Oil futures edged higher on Friday, with U.S. prices holding above $80 a barrel, as investors awaited a pair of events: a Sunday meeting of the Organization of the Petroleum Exporting Countries and its allies, and the Monday kickoff of European Union ban on Russian seaborne crude imports.
West Texas Intermediate crude for January delivery
climbed by 29 cents, or 0.3% at $81.51 a barrel on the New York Mercantile Exchange, with prices for the most-active contract eying a gain of 6.9% for the week.
February Brent crude
the global benchmark, was up 13 cents, or 0.2%, at $87.01 a barrel on ICE Futures Europe, headed for a nearly 4% weekly gain.
Back on Nymex, January gasoline
fell 0.6% to $2.3272 a gallon, while January heating oil
was down 1.3% at $3.2214 a gallon.
January natural gas
was down 2.6% at $6.563 per million British thermal units, poised to lose more than 10% for the week.
Oil is on track for a weekly gain, buoyed in part by signs China is beginning to ease strict COVID curbs.
Meanwhile, OPEC+ meets Sunday. Many analysts look for the group to hold production steady amid uncertainty over how a EU ban on vessel-borne Russian crude that begins Monday will affect the market.
“In view of the many uncertainties on the market, however, it is unlikely to implement any further measures this Sunday.
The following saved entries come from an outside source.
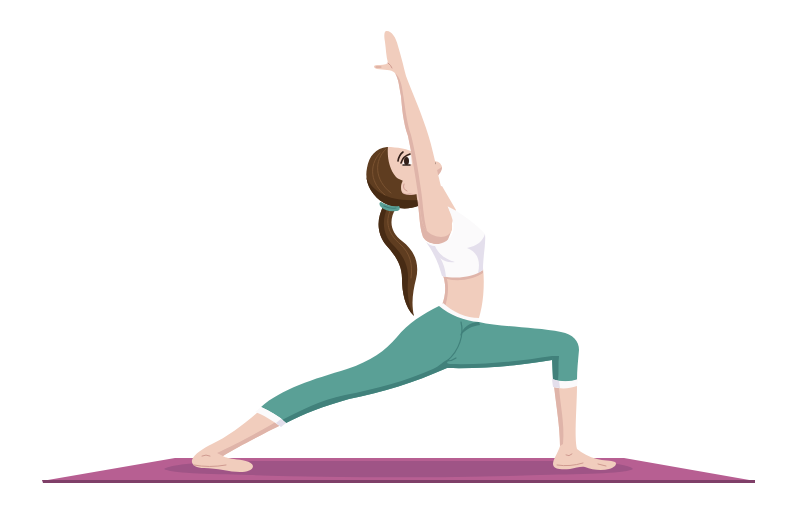
<!DOCTYPE html>
<html lang="en">
<head>
<meta charset="utf-8">
<title>Crescent lunge yoga pose</title>
<style>
:root {
  --paper: #ffffff;
  --mat: #b75f92;
  --mat-edge: #7f3f68;
  --mat-shadow: #9f5486;
  --skin: #f1cdbd;
  --skin-shade: #dfb4a9;
  --skin-line: #cf9a90;
  --hair: #5f3d20;
  --hair-dark: #472b14;
  --hair-light: #7a5230;
  --teal: #5aa096;
  --teal-dark: #41817b;
  --top: #fbfafb;
  --top-shade: #e4dfec;
  --ink: #33201a;
}
html, body { margin: 0; background: var(--paper); }
body { width: 800px; height: 530px; overflow: hidden; }
svg { display: block; }
.mat { fill: var(--mat); }
.mat-edge { fill: var(--mat-edge); }
.mat-shadow { fill: var(--mat-shadow); }
.skin { fill: var(--skin); }
.skin-shade { fill: var(--skin-shade); }
.skin-line { fill: none; stroke: var(--skin-line); stroke-width: 1; stroke-linecap: round; }
.hair { fill: var(--hair); }
.hair-dark { fill: var(--hair-dark); }
.hair-line { fill: none; stroke: var(--hair-light); stroke-width: 1; stroke-linecap: round; }
.teal { fill: var(--teal); }
.teal-dark { fill: var(--teal-dark); }
.teal-line { fill: none; stroke: var(--teal-dark); stroke-width: 1.2; stroke-linecap: round; }
.top { fill: var(--top); }
.top-shade { fill: var(--top-shade); }
.ink { fill: var(--ink); }
.ink-line { fill: none; stroke: var(--ink); stroke-width: 1.6; stroke-linecap: round; }
</style>
</head>
<body>
<svg width="800" height="530" viewBox="0 0 800 530" role="img" aria-label="Woman in a crescent lunge on a purple yoga mat, arms raised">
  <defs>
    <clipPath id="head-clip">
      <path d="M387 147C397 147 407 149 411 153L418 206C408 210 394 209 384 203C371 195 364 182 367 168C369 156 376 148 387 147Z"/>
    </clipPath>
  </defs>

  <g id="yoga-mat">
    <polygon class="mat" points="175,458 624,458 755,481 42,481"/>
    <polygon class="mat-edge" points="42,480 755,480 755,483 43,483"/>
    <path class="mat-shadow" d="M164 469C172 464 200 462 250 461H560C600 461 630 464 633 469C628 473 590 474 540 475C460 478 340 478 250 475C205 474 170 473 164 469Z"/>
  </g>

  <g id="back-foot">
    <path class="skin" d="M259 411C246 423 227 437 212 444C204 448 194 454 192 460C191 465 196 468 204 468C217 468 230 472 240 472C247 472 253 470 253 466C252 461 241 460 234 459C228 458 224 457 223 456C237 447 263 434 283 424Z"/>
    <path class="skin-shade" d="M283 424C263 434 237 447 223 456L217 453C234 445 258 433 277 421Z"/>
    <path class="skin-line" d="M202 456Q206 454 210 456M194 465Q209 468 226 465"/>
  </g>

  <g id="front-foot">
    <path class="skin" d="M554 384C556 405 560 426 560 446C558 453 553 459 553 464C553 469 561 470 570 469C576 468 581 466 585 467C592 470 602 471 609 469C614 468 618 464 615 462C611 460 603 461 597 459C589 457 582 453 577 449C574 436 577 407 577 385Z"/>
    <path class="skin-shade" d="M554 386C556 405 560 426 560 446L563 444C565 424 560 404 559 387Z"/>
    <path class="skin-line" d="M566 455Q569 457 572 454M557 465Q570 467 583 463M598 464L606 466"/>
  </g>

  <g id="torso">
    <path class="skin" d="M441 270C447 283 446 295 442 305C452 314 466 319 479 318C483 305 485 286 483 268Z"/>
    <path class="skin-shade" d="M441 270C447 283 446 295 442 305L445 307C448 297 449 288 447 279C460 282 474 279 483 273V268Z"/>
    <path class="skin" d="M416 194C420 207 418 222 423 237C426 243 437 246 446 243L456 210L442 186Z"/>
    <path class="skin-shade" d="M417 200C420 213 419 226 423 237C427 244 438 246 447 242L451 232C437 236 426 226 424 207Z"/>
  </g>

  <g id="leggings">
    <path class="top" d="M443 303C453 312 466 318 479 318L477 323C463 322 448 316 438 307Z"/>
    <path class="teal" d="M439 306C450 315 464 321 479 322C500 327 535 327 561 332C573 334 579 341 579 350C578 361 577 370 577 380C569 382 560 382 553 380L552 360C528 364 493 369 447 368C413 383 384 392 349 399C324 406 303 414 286 423C279 416 270 411 261 407C281 389 314 379 347 369C371 361 385 351 397 337C408 323 423 314 439 306Z"/>
    <path class="teal-dark" d="M286 423C303 414 324 406 349 399C384 392 413 383 447 368C493 369 528 364 552 360V356C520 361 485 365 450 364C447 364 446 363 449 359C443 361 440 366 433 369C406 381 376 389 345 395C320 400 300 411 282 420Z"/>
    <path class="teal-dark" d="M552 356L553 380L558 381C559 371 558 363 559 356Z"/>
    <path class="teal-dark" d="M479 322C470 322 462 328 460 336C466 329 472 326 480 325Z"/>
    <path class="teal-line" d="M461 322C464 334 460 350 447 361M447 361Q452 361 456 358"/>
    <path class="top" d="M261 407C270 411 279 416 286 423L281 427C273 421 264 415 255 412Z"/>
    <path class="top-shade" d="M286 423L281 427L276 423L281 419Z"/>
    <path class="top" d="M552 379C561 382 570 382 578 379L577 386C569 389 560 389 553 387Z"/>
    <path class="top-shade" d="M552 379L553 387L560 388L559 381Z"/>
  </g>

  <g id="sports-top">
    <path class="top" d="M447 206C458 211 474 222 485 234C486 244 483 255 483 270C472 278 455 279 442 276C439 264 433 251 426 242C438 247 449 243 453 232C455 223 451 214 447 206Z"/>
    <path class="top-shade" d="M485 234C486 244 483 255 483 270L478 273C481 260 477 252 467 248C477 246 483 241 485 234Z"/>
    <path class="top-shade" d="M426 242C433 251 439 264 442 276L446 277C445 268 443 262 440 258C445 262 450 263 455 262C444 259 438 253 435 246C431 246 428 244 426 242Z"/>
  </g>

  <g id="ponytail">
    <path class="hair" d="M384 205C376 219 377 234 386 245C394 254 402 264 402 278C402 293 405 307 414 316C411 303 413 291 416 279C420 263 414 250 402 241C391 233 388 221 396 208Z"/>
    <path class="hair-dark" d="M384 205C376 219 377 234 386 245C394 254 402 264 402 278C402 293 405 307 414 316C408 304 407 293 408 280C409 265 402 254 393 245C383 235 381 221 388 206Z"/>
    <path class="hair-line" d="M390 211C384 225 391 236 400 244C410 253 413 264 411 278"/>
  </g>

  <g id="head">
    <path class="skin" d="M387 147C397 147 408 149 416 153L433 161C438 161 441 163 442 167C442 171 439 174 437 177L437 184L418 200L402 194L388 170Z"/>
    <path class="skin-shade" d="M434 172L442 167C442 171 439 174 437 177V184L432 186Z"/>
    <path class="skin-shade" d="M402 191L417 195L418 206C412 206 406 200 402 191Z"/>
    <g clip-path="url(#head-clip)">
      <path class="hair" d="M388 146C387 157 389 169 396 177C399 180 403 179 404 183C401 187 400 192 404 194C409 196 414 195 419 193V212H360V145Z"/>
      <path class="hair-dark" d="M364 172C370 190 386 202 418 200V212H360Z"/>
      <path class="hair-line" d="M386 149C374 160 374 180 391 193M380 153C368 166 371 184 385 195"/>
    </g>
    <path class="skin" d="M404 180C400 183 400 191 404 193C408 195 413 192 415 187L411 180Z"/>
    <path class="skin-line" d="M404 184Q402 189 407 191"/>
    <path class="ink-line" d="M398 161Q399 155 403 152"/>
    <path class="top" d="M402 165C404 160 407 156 411 155L412 164Q407 167 402 165Z"/>
    <ellipse class="ink" cx="406.500" cy="161" rx="2.500" ry="4"/>
    <path class="ink-line" d="M401 163Q403 156 410 154M403 165L410 165"/>
    <path class="ink" d="M433 161L436 163L435 165L432 164Z"/>
  </g>

  <g id="hair-tie">
    <path class="teal" d="M381 202C386 205 393 207 399 206C401 209 399 211 396 211C390 212 384 210 381 207C379 205 379 202 381 202Z"/>
    <path class="teal-line" d="M384 206Q390 209 396 208"/>
  </g>

  <g id="raised-arm">
    <path class="skin" d="M386 31C391 30 396 37 398 46C401 56 403 64 406 76C412 92 419 107 426 128C433 148 437 172 442 190C447 204 453 220 452 230C448 240 434 238 427 231C420 224 421 209 418 194C415 174 412 155 408 136C403 122 402 107 401 96C399 86 399 80 395 73C391 69 384 70 377 69C373 68 373 65 377 65C381 65 385 65 388 63C386 56 386 49 385 42C384 36 384 32 386 31Z"/>
    <path class="skin-shade" d="M395 73C399 80 399 86 401 96C402 107 403 122 408 136C412 155 415 174 418 194C421 209 420 224 427 231C423 216 423 202 421 190C418 168 415 151 411 135C406 120 405 105 403 94C402 85 400 77 395 73Z"/>
    <path class="skin-line" d="M388 63Q391 65 392 68M376 67L381 67"/>
  </g>
</svg>
</body>
</html>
After all, the EU’s oil embargo on (seaborne) crude oil from Russia will come into force on Monday,” said Barbara Lambrecht, commodity analyst at Commerzbank, in a note.
Oil prices have seen volatile trading in the run up to the meeting, with U.S. prices spending much of the week rebounding from a brief drop on Monday to the lowest intraday level of the year.
Read: Oil-price volatility complicates Sunday’s OPEC+ decision on production levels
“It’s too soon for OPEC to implement another production cut as the current cut is still getting understood, especially in light of the latest China COVID policy pivot,” Stephen Innes, manager partner with SPI Asset Management, told MarketWatch.
It’s also unclear what effect a separate price cap on Russian oil will have. European Union officials have proposed a cap of $60 a barrel.
See: EU edges closer to imposing $60-a-barrel cap on Russian oil prices
“I don’t think the Russian cap will have teeth as there are too many back channels and shadow fleets to compensate,” said Innes. “But it will be perceived initially as bullish when market actualized. Focus will immediately turn to Russian exports data for proof.”